- **Goal of the exercise**: The answer is the data below, repeated exactly, with no pictures included.

(Stored data)
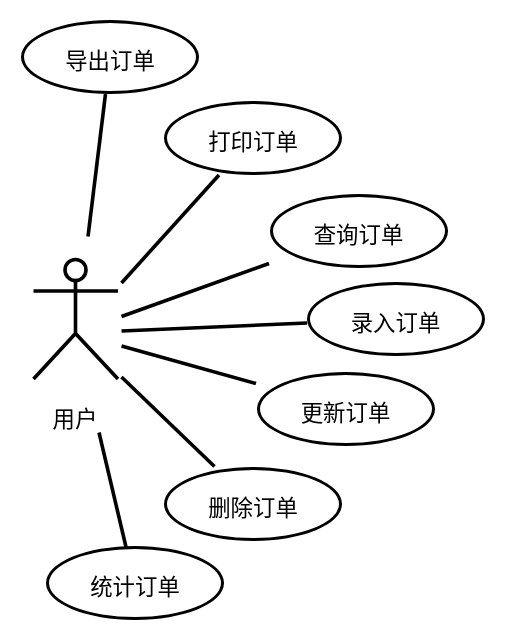
<!DOCTYPE html>
<html lang="zh-CN">
<head>
<meta charset="utf-8">
<title>订单用例图</title>
<style>
:root {
  --paper: #fff;
  --ink: #000;
  --stroke: 3.6px;
}
* { box-sizing: border-box; }
html, body { margin: 0; overflow: hidden; background: var(--paper); }
.diagram {
  position: relative;
  width: 507px;
  height: 640px;
  overflow: hidden;
  background: var(--paper);
  color: var(--ink);
  font: 400 22.4px/32px "Noto Sans CJK SC", "Noto Sans", sans-serif;
}
.lines {
  position: absolute;
  inset: 0;
  fill: none;
  stroke: var(--ink);
  stroke-width: var(--stroke);
}
.use-case {
  position: absolute;
  left: var(--x);
  top: var(--y);
  width: 178px;
  height: 74px;
  padding-top: 4px;
  display: flex;
  align-items: center;
  justify-content: center;
  border: var(--stroke) solid var(--ink);
  border-radius: 50%;
  white-space: nowrap;
}
.actor-name {
  position: absolute;
  left: 33px;
  top: 401px;
  width: 84px;
  text-align: center;
}
</style>
</head>
<body>
<main class="diagram">
  <svg class="lines" width="507" height="640" viewBox="0 0 507 640" aria-hidden="true">
    <g class="associations">
      <line x1="105.5" y1="94" x2="88" y2="236.5"/>
      <line x1="219" y1="175" x2="121.5" y2="283"/>
      <line x1="269" y1="263.5" x2="121.5" y2="316.5"/>
      <line x1="307" y1="323" x2="121.5" y2="331"/>
      <line x1="256" y1="383.5" x2="121.5" y2="346"/>
      <line x1="214.5" y1="466.5" x2="121.5" y2="377"/>
      <line x1="126" y1="547" x2="99" y2="432.5"/>
    </g>
    <g class="actor">
      <circle cx="75.5" cy="270" r="10.5"/>
      <path d="M75.5 280.5V333.5M33.5 291H118M33.5 379L75.5 333.5L118 379"/>
    </g>
  </svg>
  <div class="actor-name">用户</div>
  <div class="use-case" style="--x:21px;--y:20px">导出订单</div>
  <div class="use-case" style="--x:164px;--y:101px">打印订单</div>
  <div class="use-case" style="--x:269.5px;--y:194px">查询订单</div>
  <div class="use-case" style="--x:306.5px;--y:282px">录入订单</div>
  <div class="use-case" style="--x:256.5px;--y:372px">更新订单</div>
  <div class="use-case" style="--x:164px;--y:467px">删除订单</div>
  <div class="use-case" style="--x:46px;--y:546px">统计订单</div>
</main>
</body>
</html>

- **Response to the exercise**:
<!DOCTYPE html>
<html lang="zh-CN">
<head>
<meta charset="utf-8">
<title>订单用例图</title>
<style>
:root {
  --paper: #fff;
  --ink: #000;
  --stroke: 3.6px;
}
* { box-sizing: border-box; }
html, body { margin: 0; overflow: hidden; background: var(--paper); }
.diagram {
  position: relative;
  width: 507px;
  height: 640px;
  overflow: hidden;
  background: var(--paper);
  color: var(--ink);
  font: 400 22.4px/32px "Noto Sans CJK SC", "Noto Sans", sans-serif;
}
.lines {
  position: absolute;
  inset: 0;
  fill: none;
  stroke: var(--ink);
  stroke-width: var(--stroke);
}
.use-case {
  position: absolute;
  left: var(--x);
  top: var(--y);
  width: 178px;
  height: 74px;
  padding-top: 4px;
  display: flex;
  align-items: center;
  justify-content: center;
  border: var(--stroke) solid var(--ink);
  border-radius: 50%;
  white-space: nowrap;
}
.actor-name {
  position: absolute;
  left: 33px;
  top: 401px;
  width: 84px;
  text-align: center;
}
</style>
</head>
<body>
<main class="diagram">
  <svg class="lines" width="507" height="640" viewBox="0 0 507 640" aria-hidden="true">
    <g class="associations">
      <line x1="105.5" y1="94" x2="88" y2="236.5"/>
      <line x1="219" y1="175" x2="121.5" y2="283"/>
      <line x1="269" y1="263.5" x2="121.5" y2="316.5"/>
      <line x1="307" y1="323" x2="121.5" y2="331"/>
      <line x1="256" y1="383.5" x2="121.5" y2="346"/>
      <line x1="214.5" y1="466.5" x2="121.5" y2="377"/>
      <line x1="126" y1="547" x2="99" y2="432.5"/>
    </g>
    <g class="actor">
      <circle cx="75.5" cy="270" r="10.5"/>
      <path d="M75.5 280.5V333.5M33.5 291H118M33.5 379L75.5 333.5L118 379"/>
    </g>
  </svg>
  <div class="actor-name">用户</div>
  <div class="use-case" style="--x:21px;--y:20px">导出订单</div>
  <div class="use-case" style="--x:164px;--y:101px">打印订单</div>
  <div class="use-case" style="--x:269.5px;--y:194px">查询订单</div>
  <div class="use-case" style="--x:306.5px;--y:282px">录入订单</div>
  <div class="use-case" style="--x:256.5px;--y:372px">更新订单</div>
  <div class="use-case" style="--x:164px;--y:467px">删除订单</div>
  <div class="use-case" style="--x:46px;--y:546px">统计订单</div>
</main>
</body>
</html>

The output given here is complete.